• **Prompt**: Find every line in the records that holds the string "node". Copy each one.

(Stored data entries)

******

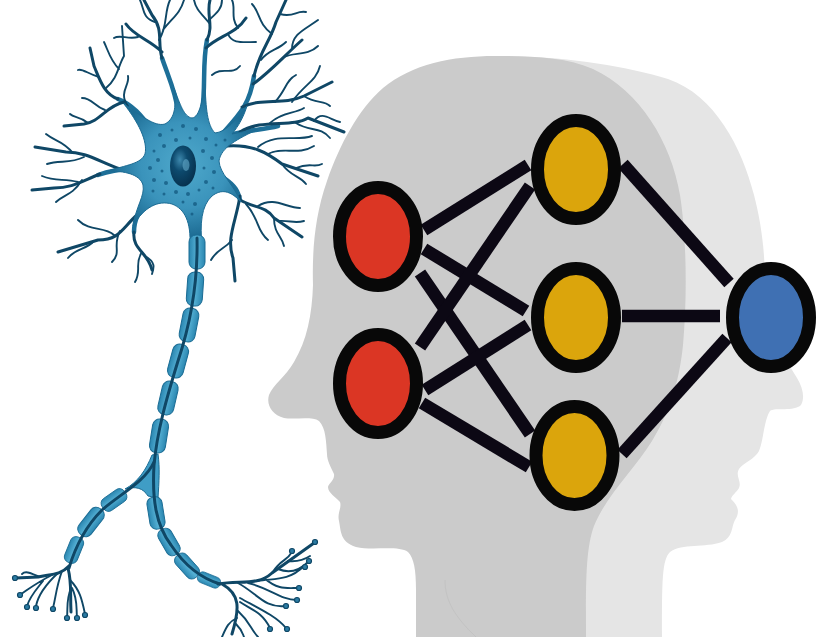
<!DOCTYPE html>
<html lang="en">
<head>
<meta charset="utf-8">
<title>Neuron and neural network</title>
<style>
:root{
  --paper:#fff;
  --head-front:#cbcbcb;
  --head-back:#e5e5e5;
  --ink:#080808;
  --link:#0c0814;
  --input:#db3624;
  --hidden:#dba50c;
  --output:#3f70b3;
  --nerve:#0f4766;
  --nerve-mid:#1d6f98;
  --myelin:#3f9dc6;
  --speck:#12587f;
}
html,body{margin:0;background:var(--paper);overflow:hidden}
svg{display:block;width:816px;height:637px}
.head-front{fill:var(--head-front)}
.head-back{fill:var(--head-back)}
.neck-edge{fill:none;stroke:#c3c3c3;stroke-width:1}
.links{stroke:var(--link);stroke-width:12.5}
.node{stroke:var(--ink);stroke-width:13}
.input{fill:var(--input)}
.hidden{fill:var(--hidden)}
.output{fill:var(--output)}
.nerve{fill:none;stroke:var(--nerve);stroke-linecap:round;stroke-linejoin:round}
.thick{stroke-width:4.5;stroke:var(--nerve-mid)}
.medium{stroke-width:3}
.thin{stroke-width:1.9}
.bulbs{fill:#2b7ba3;stroke:var(--nerve);stroke-width:1.2}
.specks{fill:var(--speck);opacity:.75}
.sheath{fill:url(#myelin-fill);stroke:#1b6c94;stroke-width:1}
</style>
</head>
<body>
<svg viewBox="0 0 816 637" role="img" aria-label="A biological neuron beside two head profiles with an artificial neural network">
  <defs>
    <radialGradient id="soma-fill" gradientUnits="userSpaceOnUse" cx="184" cy="165" r="72">
      <stop offset="0" stop-color="#4fa9cc"/>
      <stop offset=".6" stop-color="#3a93bb"/>
      <stop offset="1" stop-color="#1d6c94"/>
    </radialGradient>
    <radialGradient id="nucleus-fill" cx=".38" cy=".35" r=".7">
      <stop offset="0" stop-color="#3d88ad"/>
      <stop offset=".4" stop-color="#0d4a6e"/>
      <stop offset="1" stop-color="#06304c"/>
    </radialGradient>
    <linearGradient id="myelin-fill" x1="0" x2="1" y1="0" y2="0">
      <stop offset="0" stop-color="#2a86b0"/>
      <stop offset=".5" stop-color="#55b0d4"/>
      <stop offset="1" stop-color="#2a86b0"/>
    </linearGradient>
    <linearGradient id="front-edge" gradientUnits="userSpaceOnUse" x1="655" x2="686" y1="0" y2="0">
      <stop offset="0" stop-color="#cbcbcb"/>
      <stop offset="1" stop-color="#d3d3d3"/>
    </linearGradient>
    <rect id="sheath" class="sheath" x="-8" y="-17" width="16" height="34" rx="7"/>
    <ellipse id="node" rx="38.500" ry="49"/>
  </defs>

  <g id="heads">
    <path class="head-back" d="M500 57C560 55 625 66 668 79C715 95 742 148 754 195C761 222 765 250 765 285C768 330 780 350 797 378C803 388 805 398 801 405C794 412 775 407 770 411C764 420 764 438 759 451C755 459 743 463 739 469C735 476 742 481 739 488C736 493 732 495 731 499C740 507 739 514 735 520C731 528 733 537 722 542C705 548 682 543 670 552C662 560 662 580 662 637H445V300Z"/>
    <path class="head-front" fill="url(#front-edge)" d="M416 637V590C416 570 414 558 408 552C398 545 372 551 356 547C340 542 341 531 339 521C337 513 342 508 340 502C336 497 328 493 328 487C329 483 335 480 334 474C331 467 327 461 327 454C326 442 326 428 319 421C312 416 294 420 284 418C272 415 266 405 269 395C273 385 286 376 294 362C307 340 312 315 313 285C312 250 315 215 327 181C340 144 358 110 383 88C412 64 452 56 495 56C530 56 566 57 593 69C640 91 671 142 680 195C687 240 687 300 683 345C679 385 668 415 652 441C634 470 606 496 594 526C585 550 586 590 586 637Z"/>
    <path class="neck-edge" d="M476 637C455 617 445 601 445 580"/>
  </g>

  <g id="neuron">
    <g id="dendrites" class="nerve">
      <g class="thick">
        <path d="M178 112C176 92 168 76 162 58"/>
        <path d="M202 112C206 86 202 65 207 40"/>
        <path d="M222 134C240 114 250 104 254 76"/>
        <path d="M226 136C246 130 262 130 278 126"/>
        <path d="M224 178C236 186 238 192 240 200"/>
        <path d="M150 200C138 210 134 220 134 232"/>
        <path d="M142 170C126 168 112 170 98 175"/>
        <path d="M152 130C142 116 132 104 118 99"/>
      </g>
      <g class="medium">
        <path d="M162 58C157 42 164 30 152 15L144 0M162 52C150 40 134 36 126 24"/>
        <path d="M207 40C214 26 206 14 210 0M206 48C218 36 236 34 246 18"/>
        <path d="M254 76C260 50 270 42 276 22L286 0M253 84C270 72 284 56 302 40"/>
        <path d="M242 107C264 97 282 106 304 96L332 82"/>
        <path d="M240 132C262 118 292 128 308 118L344 132"/>
        <path d="M226 146C252 144 266 152 282 164L318 176"/>
        <path d="M240 200C254 208 266 206 274 218L302 237M240 196C236 222 226 238 233 258L235 281"/>
        <path d="M134 232C132 250 148 252 152 270M138 214C122 228 120 240 98 240L58 252"/>
        <path d="M120 169C96 160 86 152 66 152L35 147M100 174C80 182 72 188 54 188L32 190"/>
        <path d="M118 99C104 94 100 80 94 66L90 48M124 102C106 106 100 122 84 124L64 126"/>
      </g>
      <g class="thin">
        <path d="M159 40C168 26 164 12 170 0M155 22C142 18 144 8 140 0M184 0C180 14 172 18 163 30M138 37C128 40 120 34 114 38"/>
        <path d="M209 20C218 12 222 8 222 0M210 24C202 14 196 10 194 0M228 34C232 44 242 42 256 42M212 75C222 66 232 76 240 66M238 28C230 18 236 8 232 0"/>
        <path d="M272 34C258 24 260 12 252 4M280 14C294 18 296 10 306 12M284 57C294 52 308 56 318 46M292 49C292 34 304 30 318 20M261 60C268 50 278 50 286 42"/>
        <path d="M292 102C304 84 316 82 320 66M275 102C286 90 286 80 296 75M304 96C316 104 324 100 330 106"/>
        <path d="M296 123C310 132 320 126 330 138M314 121C322 110 330 120 340 122M270 123C282 112 294 114 304 108"/>
        <path d="M268 154C282 146 298 156 314 146M282 164C290 176 300 176 306 184M258 147C276 132 296 142 312 136M296 168C310 162 314 168 322 164"/>
        <path d="M258 206C274 196 286 208 300 208M274 218C274 234 282 236 284 246M246 204C260 220 256 230 268 240M232 240C224 250 218 248 211 260M278 221C290 220 294 224 304 221"/>
        <path d="M142 252C134 264 142 270 135 282M145 256C156 262 154 268 152 274M114 235C104 226 90 232 78 220M94 241C86 250 76 248 68 258M120 231C112 246 122 252 112 262"/>
        <path d="M84 157C70 164 60 160 47 164M73 153C62 140 56 142 46 134M78 182C64 178 56 182 42 176M82 180C72 196 64 194 56 202"/>
        <path d="M106 88C118 78 118 66 124 56L122 26M119 69C110 60 108 50 104 42M99 77C88 74 82 68 78 70M105 110C94 106 92 98 82 98M88 123C80 116 74 118 70 114M128 106C118 92 130 86 128 76"/>
      </g>
    </g>

    <path id="soma" fill="url(#soma-fill)" stroke="#1d6c94" d="M174 88C180 104 184 117 192 118C200 117 202 100 205 84C206 108 207 125 215 133C226 132 236 120 247 106C242 122 235 130 232 134L258 129C238 139 221 147 219 161C220 174 232 182 241 202C230 190 221 189 212 196C201 206 200 224 202 246H190C191 222 185 209 172 204C158 200 144 207 133 226C136 206 145 196 143 185C140 174 124 171 108 171C126 165 141 164 145 154C148 141 138 122 124 104C141 115 154 127 165 124C176 118 176 104 174 88Z"/>
    <g class="specks">
      <circle cx="160" cy="135" r="2"/><circle cx="172" cy="130" r="1.500"/><circle cx="183" cy="126" r="2"/><circle cx="196" cy="129" r="2"/><circle cx="206" cy="139" r="2"/><circle cx="190" cy="138" r="1.500"/><circle cx="176" cy="140" r="2"/><circle cx="164" cy="146" r="2"/><circle cx="154" cy="151" r="1.500"/><circle cx="158" cy="160" r="2"/><circle cx="150" cy="168" r="2"/><circle cx="162" cy="171" r="1.500"/><circle cx="154" cy="180" r="2"/><circle cx="166" cy="183" r="2"/><circle cx="153" cy="191" r="1.500"/><circle cx="164" cy="194" r="1.500"/><circle cx="176" cy="192" r="2"/><circle cx="188" cy="194" r="2"/><circle cx="183" cy="202" r="1.500"/><circle cx="195" cy="204" r="2"/><circle cx="199" cy="190" r="1.500"/><circle cx="206" cy="182" r="2"/><circle cx="213" cy="188" r="1.500"/><circle cx="214" cy="172" r="2"/><circle cx="204" cy="168" r="1.500"/><circle cx="212" cy="158" r="2"/><circle cx="203" cy="151" r="2"/><circle cx="216" cy="145" r="1.500"/><circle cx="192" cy="214" r="1.500"/><circle cx="225" cy="140" r="1.500"/>
    </g>
    <ellipse cx="183" cy="166" rx="13" ry="20.500" fill="url(#nucleus-fill)"/>
    <ellipse cx="186" cy="165" rx="3.500" ry="6" fill="#5fa5c4" opacity=".65"/>

    <g id="axon">
      <path fill="var(--myelin)" stroke="#1b6c94" d="M152 455C146 470 138 482 125 489C136 486 143 488 148 496L158 498C159 482 160 468 158 454Z"/>
      <use href="#sheath" transform="translate(197 252)"/>
      <use href="#sheath" transform="translate(195 289) rotate(4)"/>
      <use href="#sheath" transform="translate(189 325) rotate(11)"/>
      <use href="#sheath" transform="translate(178 361) rotate(15)"/>
      <use href="#sheath" transform="translate(168 398) rotate(13)"/>
      <use href="#sheath" transform="translate(159 436) rotate(9)"/>
      <use href="#sheath" transform="translate(114 500) rotate(55) scale(.9 .8)"/>
      <use href="#sheath" transform="translate(91 522) rotate(38) scale(.95 .95)"/>
      <use href="#sheath" transform="translate(74 550) rotate(22) scale(.85 .8)"/>
      <use href="#sheath" transform="translate(156 513) rotate(-9) scale(.95)"/>
      <use href="#sheath" transform="translate(169 542) rotate(-30) scale(.9 .85)"/>
      <use href="#sheath" transform="translate(187 566) rotate(-42) scale(.9 .85)"/>
      <use href="#sheath" transform="translate(209 580) rotate(-68) scale(.7 .7)"/>
      <g class="nerve medium">
        <path d="M197 238C198 282 190 325 178 361C166 400 157 432 154 465C152 500 156 525 171 545C183 563 200 578 220 584"/>
        <path d="M154 462C145 482 120 494 102 510C84 528 75 548 69 568"/>
      </g>
    </g>

    <g id="terminals">
      <g class="nerve medium">
        <path d="M69 566C60 576 48 574 38 577L16 578M68 568C72 584 70 592 71 612"/>
        <path d="M218 584C240 580 258 586 272 573L314 543M222 584C240 594 240 608 232 634"/>
      </g>
      <g class="nerve thin">
        <path d="M52 575C38 582 30 588 21 594M58 573C44 586 38 596 36 606M62 571C56 588 56 596 53 608M70 580C80 590 82 600 85 614M71 588C66 600 68 608 67 617M72 588C78 600 76 608 77 617M40 577C32 574 26 570 22 574M43 581C36 590 30 596 27 606"/>
        <path d="M258 581C272 578 288 582 304 566M264 578C278 590 286 588 298 588M248 583C270 588 280 600 297 600M238 583C258 594 264 608 285 606M272 573C282 558 286 562 292 552M288 561C298 562 304 560 310 556M240 602C252 610 262 612 270 628M238 611C250 622 250 628 258 637M237 618C228 622 226 628 222 637M236 624C242 630 242 632 244 637M240 598C258 608 276 616 286 628M278 569C290 574 300 570 308 562"/>
      </g>
      <g class="bulbs">
        <circle cx="15" cy="578" r="2.500"/><circle cx="20" cy="595" r="2.500"/><circle cx="27" cy="607" r="2.500"/><circle cx="36" cy="608" r="2.500"/><circle cx="53" cy="609" r="2.500"/><circle cx="67" cy="618" r="2.500"/><circle cx="77" cy="618" r="2.500"/><circle cx="85" cy="615" r="2.500"/>
        <circle cx="315" cy="542" r="2.500"/><circle cx="292" cy="551" r="2.500"/><circle cx="309" cy="561" r="2.500"/><circle cx="305" cy="567" r="2.500"/><circle cx="299" cy="588" r="2.500"/><circle cx="297" cy="600" r="2.500"/><circle cx="286" cy="606" r="2.500"/><circle cx="287" cy="629" r="2.500"/><circle cx="270" cy="629" r="2.500"/>
      </g>
    </g>
  </g>

  <g id="network">
    <g class="links">
      <line x1="424" y1="230" x2="528" y2="165"/>
      <line x1="424" y1="249" x2="526" y2="311"/>
      <line x1="420" y1="273" x2="530" y2="434"/>
      <line x1="420" y1="347" x2="530" y2="186"/>
      <line x1="425" y1="390" x2="528" y2="325"/>
      <line x1="422" y1="403" x2="529" y2="467"/>
      <line x1="623" y1="164" x2="729" y2="283"/>
      <line x1="622" y1="316" x2="720" y2="316"/>
      <line x1="622" y1="454" x2="727" y2="338"/>
    </g>
    <g class="node">
      <use href="#node" class="input" x="378" y="236.500"/>
      <use href="#node" class="input" x="378" y="383.500"/>
      <use href="#node" class="hidden" x="576" y="169.500"/>
      <use href="#node" class="hidden" x="576" y="317.500"/>
      <use href="#node" class="hidden" x="574.500" y="455.500"/>
      <use href="#node" class="output" x="771" y="317.500"/>
    </g>
  </g>
</svg>
</body>
</html>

******

• **Result**:
.node{stroke:var(--ink);stroke-width:13}
    <ellipse id="node" rx="38.500" ry="49"/>
    <g class="node">
      <use href="#node" class="input" x="378" y="236.500"/>
      <use href="#node" class="input" x="378" y="383.500"/>
      <use href="#node" class="hidden" x="576" y="169.500"/>
      <use href="#node" class="hidden" x="576" y="317.500"/>
      <use href="#node" class="hidden" x="574.500" y="455.500"/>
      <use href="#node" class="output" x="771" y="317.500"/>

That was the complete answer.